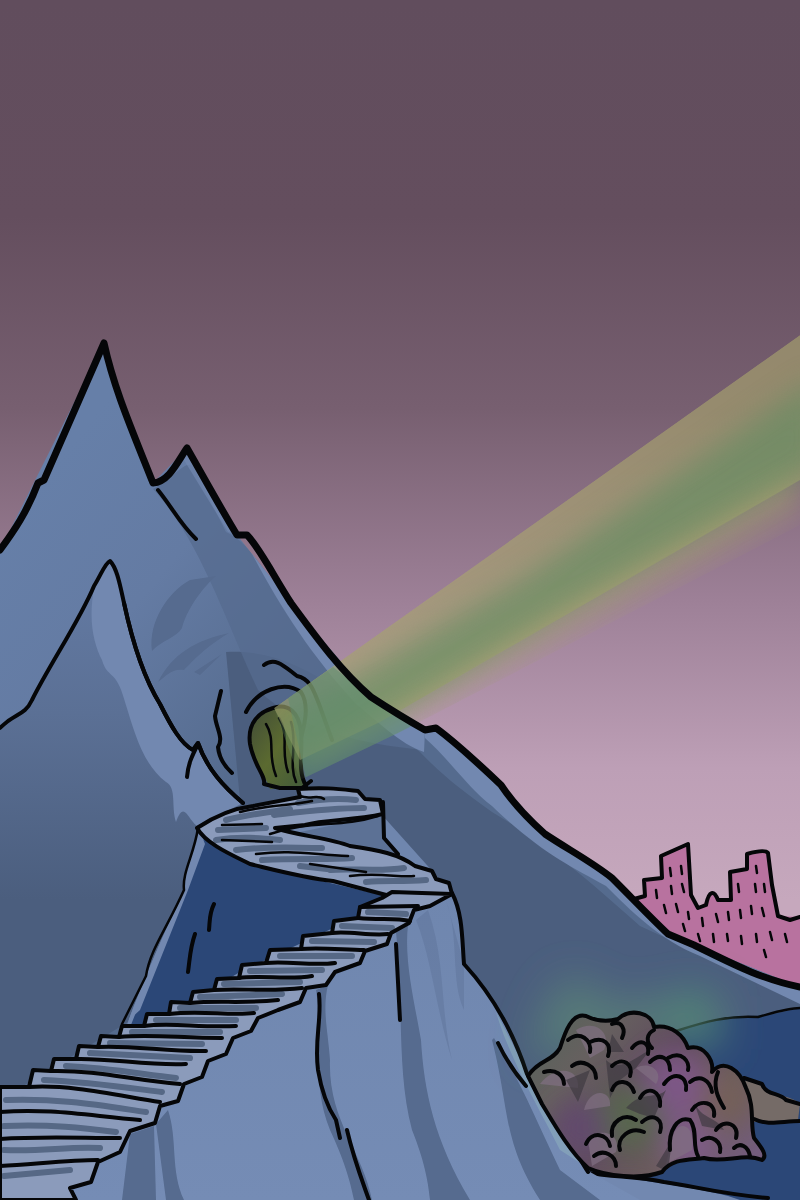
<!DOCTYPE html>
<html lang="en">
<head>
<meta charset="utf-8">
<title>Mountain cave at dusk</title>
<style>
:root{--ink:#050608;--rock:#4b5e7e;--rock-mid:#566b8f;--rock-light:#7288b0;--navy:#2b4777;--step:#8b9bbb;--step-dark:#566885;--city:#b8729f;--cave:#4d5d35}
html,body{margin:0;overflow:hidden}
svg{display:block;width:800px;height:1200px}
.line{fill:none;stroke:var(--ink);stroke-width:4;stroke-linecap:round;stroke-linejoin:round}
.bold{stroke-width:7}
.fine{stroke-width:2.5}
.rock{fill:var(--rock)}
.mid{fill:var(--rock-mid)}
.light{fill:var(--rock-light)}
.navy{fill:var(--navy)}
.step{fill:var(--step)}
.tread{fill:none;stroke:var(--step-dark);stroke-width:6;stroke-linecap:round}
</style>
</head>
<body>
<svg viewBox="0 0 800 1200" role="img" aria-label="A stone stair winds up to a glowing mountain cave above a distant pink city">
<defs>
<linearGradient id="sky" x2="0" y2="1">
<stop offset="0" stop-color="#614d5d"/><stop offset=".18" stop-color="#644e5e"/><stop offset=".34" stop-color="#775f70"/><stop offset=".5" stop-color="#9d8097"/><stop offset=".64" stop-color="#bd9fb6"/><stop offset=".75" stop-color="#c6a8bd"/>
</linearGradient>
<linearGradient id="slope" gradientUnits="userSpaceOnUse" x1="40" y1="480" x2="300" y2="700">
<stop offset="0" stop-color="#667fa8"/><stop offset=".45" stop-color="#647ba3"/><stop offset="1" stop-color="#556b8e"/>
</linearGradient>
<linearGradient id="near" gradientUnits="userSpaceOnUse" x1="0" y1="560" x2="0" y2="900">
<stop offset="0" stop-color="#647ba4"/><stop offset=".45" stop-color="#5b7095"/><stop offset="1" stop-color="#4b5e7e"/>
</linearGradient>
<linearGradient id="cliff" gradientUnits="userSpaceOnUse" x1="0" y1="880" x2="0" y2="1200">
<stop offset="0" stop-color="#6f86ae"/><stop offset="1" stop-color="#758cb5"/>
</linearGradient>
<linearGradient id="boulder" gradientUnits="userSpaceOnUse" x1="540" y1="1010" x2="740" y2="1170">
<stop offset="0" stop-color="#55635a"/><stop offset=".25" stop-color="#66605f"/><stop offset=".5" stop-color="#604c5e"/><stop offset=".75" stop-color="#6b5c5c"/><stop offset="1" stop-color="#735c7c"/>
</linearGradient>
<linearGradient id="cave" x2="1" y2="1">
<stop offset="0" stop-color="#3f4a38"/><stop offset=".5" stop-color="#5b6a30"/><stop offset="1" stop-color="#415a3b"/>
</linearGradient>
<filter id="soft" x="-20%" y="-20%" width="140%" height="140%"><feGaussianBlur stdDeviation="14"/></filter>
<filter id="haze" x="-60%" y="-60%" width="220%" height="220%"><feGaussianBlur stdDeviation="20"/></filter>
<path id="ridge" d="M0 550C14 531 27 512 38 483L44 480L104 343C114 389 132 430 153 483C169 482 178 461 187 448C203 476 220 507 237 535L247 535C259 547 273 575 291 603C318 640 342 672 371 697C391 710 409 721 425 730L436 728C459 745 480 765 501 785C513 803 526 817 545 834C569 850 592 862 612 878C633 899 650 917 668 934L694 945C729 962 760 979 800 987"/>
<path id="peak" d="M0 728C15 712 24 717 32 700C50 664 80 620 94 586C101 575 105 563 110 561C117 568 120 585 124 603C132 640 142 675 160 704C171 726 181 744 193 750L198 743C207 769 224 787 243 803"/>
<path id="boulders" d="M528 1076C538 1060 552 1062 560 1048C565 1032 572 1012 586 1016C598 1022 608 1022 618 1019C630 1008 652 1012 654 1027C672 1024 684 1036 688 1048C704 1044 714 1060 712 1072C724 1058 740 1070 746 1088C755 1106 750 1124 754 1138C762 1148 768 1156 762 1160C744 1152 724 1164 704 1158C690 1160 672 1158 662 1172C640 1180 606 1176 588 1168C570 1152 554 1124 542 1104Z"/>
<path id="cliffShape" d="M198 826C194 855 182 872 184 890C166 930 150 964 128 1022L60 1200H640L590 1172C568 1140 545 1098 527 1074C518 1041 497 1000 464 964C464 940 463 914 452 893L382 815Z"/>
<path id="upperPath" d="M197 828C209 820 228 809 253 806L300 797L298 789C325 787 339 789 358 791L365 799L380 800L383 814C352 821 326 819 305 825L275 828C299 836 330 838 350 846C378 850 399 854 415 866L432 871L436 879L449 883L452 894L430 898L390 896C371 891 356 887 333 881C305 878 279 871 250 864C232 855 206 844 197 828Z"/>
<path id="stair" d="M452 894L392 892L382 898L360 907L358 918L334 921L332 933L303 936L301 949L270 950L266 963L242 965L239 978L217 979L214 990L193 992L190 1003L171 1002L169 1014L147 1014L144 1026L122 1026L119 1037L101 1036L98 1047L79 1046L76 1059L54 1059L51 1071L33 1070L29 1087L0 1087V1200H76L70 1188L91 1182L98 1162L120 1152L130 1131L155 1123L160 1106L178 1101L184 1084L202 1077L208 1061L226 1054L233 1038L251 1031L258 1018L278 1010L300 1002L306 988L326 985L335 972L360 963L365 951L387 944L391 933L409 923L414 910L430 906Z"/>
<clipPath id="cliffClip"><use href="#cliffShape"/></clipPath>
<clipPath id="boulderClip"><use href="#boulders"/></clipPath>
<clipPath id="slopeClip"><path d="M0 550L104 343L153 483L187 448L237 535L291 603L371 697L425 730L436 728L501 785L545 834L612 878L668 934L800 987V1200H0Z"/></clipPath>
<clipPath id="beamClip"><path d="M274 708L800 335V525L400 732L300 780Z"/></clipPath>
</defs>

<rect id="dusk-sky" width="800" height="1200" fill="url(#sky)"/>

<g id="city">
<path fill="var(--city)" d="M634 899L645 896L644 880L662 878L661 856L688 844L691 895L698 908L708 900L713 893L722 901L731 900L730 872L747 869V854L768 851L772 885L778 916L800 917V990L690 950Z"/>
<path class="line" d="M634 899L645 896L644 880L662 878L661 856L688 844L691 895L698 908L706 905C709 890 714 890 718 900L731 900L730 872L747 869V854Q765 849 768 853L772 885L778 916L790 920L800 917"/>
<path class="line fine" d="M670 868l1 8M681 866l1 8M671 886l1 8M682 884l2 8M656 890l1 8M664 905l2 8M676 904l2 8M688 912l1 7M683 924l2 7M702 918l1 8M716 914l2 8M728 912l1 8M740 910l1 8M751 906l1 8M762 908l2 8M756 866l1 7M755 884l1 8M738 884l1 8M764 884l1 8M698 934l2 7M713 934l1 8M727 934l1 7M741 936l1 8M756 934l1 8M770 932l2 8M785 934l2 8M764 950l2 7"/>
</g>

<g id="back-mountain">
<use href="#ridge" fill="none"/>
<g clip-path="url(#slopeClip)">
<rect y="330" width="800" height="870" fill="url(#slope)"/>
<path class="rock" d="M226 652C300 648 350 700 420 752C445 778 462 790 492 812C540 840 580 872 640 926L800 1000V1200H240V800Z"/>
<path class="mid" d="M153 489C176 476 185 460 193 466L226 532C248 542 264 568 284 602L372 706L424 750C360 744 300 730 258 690C225 620 200 540 153 489Z" opacity=".75"/>
<path class="mid" d="M152 651C148 622 168 592 190 580L216 576C200 590 186 612 182 628C176 638 162 640 152 651ZM158 682C172 654 196 640 229 633C204 648 194 660 184 670C172 668 166 676 158 682ZM194 672L222 654L200 675Z"/>
<path class="light" d="M237 535L247 535L291 603L371 697L425 730L424 752C400 744 376 720 356 704C310 654 278 604 249 548ZM425 730L436 728L501 785L545 834L612 878L668 934L800 987V1004L700 956C660 940 630 910 606 886C570 866 540 852 492 806C470 790 448 758 425 738Z"/>
<path class="light" d="M187 448L237 535L228 532L184 460Z" opacity=".7"/>
</g>
</g>

<g id="cave-mouth">
<path class="line" d="M232 773C223 765 219 757 218 747C224 738 216 728 215 716L221 691M246 712C257 690 284 680 301 692C310 706 304 726 301 738M264 665C276 656 286 668 297 676C311 679 314 692 319 704L332 740"/>
<path fill="url(#cave)" d="M250 744C247 722 260 712 273 708C288 703 299 712 301 732C303 752 297 770 306 786L270 789C266 776 254 766 250 744Z"/>
<path class="line" stroke-width="5" d="M306 786C297 770 303 752 301 732C299 712 288 703 273 708C260 712 247 722 250 744C254 766 266 776 264 784L280 788H302L311 781"/>
<path class="line fine" d="M266 724C276 740 267 754 276 776M279 718C290 736 280 750 288 772M291 722C298 744 288 764 296 782"/>
</g>

<g id="light-beam" clip-path="url(#beamClip)">
<path fill="#aaa66e" opacity=".62" d="M274 708L800 335V480L380 722L300 760Z"/>
<path fill="#aaa66e" opacity=".5" filter="url(#soft)" d="M300 740L800 460V508L400 722L300 770Z"/>
<path fill="#618b60" opacity=".62" filter="url(#soft)" d="M270 726L520 580L820 376V464L560 612L300 770Z"/>
<path fill="#5f8d6f" opacity=".5" d="M288 698L333 667L371 697L425 730L306 779Z"/>
</g>
<use href="#ridge" class="line bold"/>
<path class="line" d="M158 490C174 510 180 524 196 539"/>

<g id="near-peak">
<path fill="url(#near)" d="M0 728C15 712 24 717 32 700C50 664 80 620 94 586L110 561C117 568 124 603 124 603C132 640 142 675 160 704C171 726 181 744 193 750L198 743C207 769 224 787 243 803L198 830L184 890L128 1022L0 1100Z"/>
<path class="light" d="M110 561L124 603C132 640 142 675 160 704C171 726 181 744 193 750L198 743C207 769 224 787 243 803L197 826C187 818 184 800 176 822C171 806 177 788 166 782C142 764 134 730 125 702C116 668 108 680 102 660C94 644 88 622 94 588Z"/>
<use href="#peak" class="line"/>
<path class="line" stroke-width="5" d="M124 603C132 640 142 675 160 704C171 726 181 744 193 750L198 743C207 769 224 787 243 803M198 744C192 756 188 764 187 777"/>
</g>

<g id="bay">
<path class="navy" d="M676 1030C708 1022 730 1014 764 1016L800 1008V1200H600L588 1168Z"/>
<path class="line fine" d="M676 1031C704 1022 728 1015 758 1017C776 1012 788 1008 800 1008"/>
<path fill="#756b67" d="M742 1080L762 1084C774 1098 790 1094 800 1104L798 1120L752 1122Z"/>
<path class="line" d="M744 1078L762 1084C766 1096 780 1092 786 1100L800 1104M754 1119C768 1126 782 1121 800 1121"/>
<path class="light" d="M585 1170C640 1182 680 1184 728 1196L740 1200H600Z"/>
<path class="line" d="M588 1173C616 1177 640 1177 664 1182C694 1186 720 1194 768 1198"/>
</g>

<g id="cliff-face">
<use href="#cliffShape" fill="url(#cliff)"/>
<g clip-path="url(#cliffClip)">
<path class="navy" d="M204 838L250 862L300 876L390 897L350 920L240 972L125 1040L186 886Z"/>
<path class="light" d="M198 826L205 844L188 890L140 1010L118 1030L180 880Z"/>
<path class="rock" d="M382 815L386 840L400 856L345 846L300 832Z" opacity=".5"/>
<g class="mid">
<path d="M396 932C404 1000 396 1070 412 1130C424 1160 428 1180 430 1200H470C434 1140 424 1090 421 1040C414 1000 404 960 408 925ZM316 990C324 1040 310 1080 330 1130C344 1160 350 1180 354 1200H372C362 1150 328 1120 330 1060C328 1030 322 1010 328 985ZM492 1040C510 1110 502 1140 540 1200H600L560 1170C536 1120 520 1080 494 1038ZM156 1124L166 1200H184C170 1170 178 1140 168 1110ZM130 1134L122 1200H156L154 1126Z"/>
<path opacity=".35" d="M428 910C446 960 440 1010 452 1060C436 1010 432 960 416 920ZM446 900C460 940 450 980 464 1010V964Z"/>
</g>
<path fill="#8fb3c0" opacity=".5" d="M496 1012L528 1074L588 1168L560 1150C540 1110 510 1060 496 1012Z"/>
</g>
<path class="line" stroke-width="5" d="M452 893C463 914 462 940 464 964C497 1000 516 1040 527 1074C545 1098 568 1140 588 1172"/>
<path class="line fine" d="M198 828C194 855 182 872 184 890C166 930 150 950 146 976L122 1024"/>
<path class="line" d="M214 904C209 914 210 920 209 930M195 934C190 948 190 958 188 972M383 802L384 838L398 854M396 944C398 980 399 1000 400 1020M319 994C322 1020 314 1040 318 1070C322 1094 328 1108 336 1120L340 1138M347 1130C354 1160 362 1180 369 1200M498 1043C506 1060 514 1072 526 1086" stroke-width="3"/>
</g>

<g id="winding-stair">
<use href="#upperPath" class="step"/>
<path class="tread" d="M226 820C250 814 270 812 290 809M298 803C320 799 340 798 356 800M274 815C300 812 330 808 364 808M218 830L266 828M216 840C240 836 260 838 280 840M236 850C270 846 290 848 322 848M262 860C300 858 330 860 352 858M330 870C350 868 380 872 404 868M300 866L336 870M366 882C386 880 400 882 426 880"/>
<use href="#upperPath" class="line" stroke-width="5"/>
<path class="line fine" d="M240 812C272 804 290 806 312 801M222 825L262 824M270 834C310 820 340 828 378 816M300 796C310 800 318 794 324 799M222 840L272 842M256 854C290 850 308 854 348 856M310 864L366 872M350 876C380 872 400 878 414 876"/>
<use href="#stair" class="step"/>
<path class="tread" d="M368 912L406 914M342 926L392 928M312 941L374 942M280 956L352 956M250 971L322 970M224 984L300 982M200 997L282 994M180 1008L256 1008M156 1020L236 1020M132 1032L220 1032M110 1043L202 1044M90 1053L190 1058M66 1066C110 1068 140 1074 176 1078M44 1080C90 1082 130 1088 162 1092M6 1100C60 1098 104 1106 146 1112M4 1126C50 1124 84 1128 116 1132M4 1150C40 1152 70 1146 100 1148M4 1176L70 1170"/>
<path class="line" d="M360 907L418 906M358 918C380 920 396 918 410 921M332 933C350 931 370 936 388 934M301 949C320 947 346 950 364 950M266 963C290 961 312 966 335 963M239 978C260 975 290 980 312 976M214 990C240 988 270 992 302 988M190 1003C220 1000 240 1004 278 1000M169 1014C200 1010 230 1016 254 1013M144 1026C170 1022 200 1028 236 1026M119 1037C150 1034 180 1038 222 1038M98 1047C130 1045 170 1052 206 1051M76 1059C110 1058 150 1066 186 1064M51 1071C100 1070 130 1080 180 1084M29 1087C70 1084 120 1096 160 1102M0 1112C50 1108 90 1116 140 1120M0 1139C40 1136 80 1138 120 1138M0 1166C36 1164 70 1160 98 1160" stroke-width="3"/>
<use href="#stair" class="line" stroke-width="5"/>
</g>

<g id="boulder-pile">
<g filter="url(#haze)">
<path fill="#5d8a76" opacity=".65" d="M530 1060C548 970 580 960 602 1000L660 1000L720 996L724 1050L640 1040Z"/>
<circle cx="690" cy="1012" r="24" fill="#4b8d73" opacity=".6"/>
</g>
<use href="#boulders" fill="url(#boulder)"/>
<g clip-path="url(#boulderClip)">
<g filter="url(#soft)">
<circle cx="675" cy="1086" r="34" fill="#7e5687"/><circle cx="628" cy="1118" r="34" fill="#59664e"/><circle cx="690" cy="1145" r="26" fill="#805c8b"/><circle cx="580" cy="1128" r="28" fill="#62486d"/><circle cx="726" cy="1100" r="26" fill="#746058"/>
</g>
<path fill="#806f82" opacity=".7" d="M576 1030C596 1018 612 1034 604 1050L590 1058ZM540 1084C556 1064 580 1068 578 1088ZM588 1140C600 1126 622 1134 616 1152L592 1166ZM636 1068C650 1060 664 1072 656 1084ZM584 1110C590 1086 612 1090 610 1106ZM672 1140C676 1118 696 1122 692 1150L666 1164Z"/>
<path fill="#3c383f" opacity=".65" d="M606 1060C620 1074 640 1054 650 1050L636 1068L620 1080L610 1098ZM626 1108C642 1090 656 1100 666 1090L654 1118L640 1114ZM694 1102C702 1120 716 1116 724 1130L702 1126ZM566 1080L590 1070L578 1102ZM656 1166L672 1140L668 1172ZM612 1034L624 1052L608 1052Z"/>
</g>
<use href="#boulders" class="line"/>
<path class="line" stroke-width="3" d="M568 1040C580 1030 592 1040 590 1052M590 1042C604 1036 612 1044 608 1056M612 1024C622 1020 626 1030 622 1038M632 1048C640 1038 650 1042 648 1054M654 1030C646 1034 646 1042 652 1048M572 1066C582 1058 596 1066 596 1078M544 1072C556 1068 564 1076 564 1084M612 1066C622 1056 634 1064 630 1076M650 1062C660 1052 670 1058 670 1070M668 1058C682 1050 690 1062 688 1070M612 1090C616 1078 630 1080 634 1092M640 1098C648 1084 662 1092 660 1106M664 1084C674 1070 688 1076 686 1090M690 1082C700 1074 710 1080 712 1092M718 1072C712 1086 718 1098 724 1108M692 1110C700 1098 716 1102 714 1116M716 1130C724 1118 740 1124 736 1138M670 1150C668 1130 678 1116 690 1120C698 1130 692 1146 698 1156M612 1136C610 1122 624 1112 636 1120M620 1150C616 1138 630 1126 644 1132M586 1144C592 1130 608 1134 610 1146M594 1156C604 1148 616 1156 616 1166M642 1122C654 1112 664 1120 660 1132M702 1140C712 1134 722 1142 720 1152M734 1148C740 1142 748 1146 750 1156"/>
</g>
</svg>
</body>
</html>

# Exercise requirements
A copy of each line above that holds the word "dusk" is the expected answer.

# Response to the exercise
<title>Mountain cave at dusk</title>
<rect id="dusk-sky" width="800" height="1200" fill="url(#sky)"/>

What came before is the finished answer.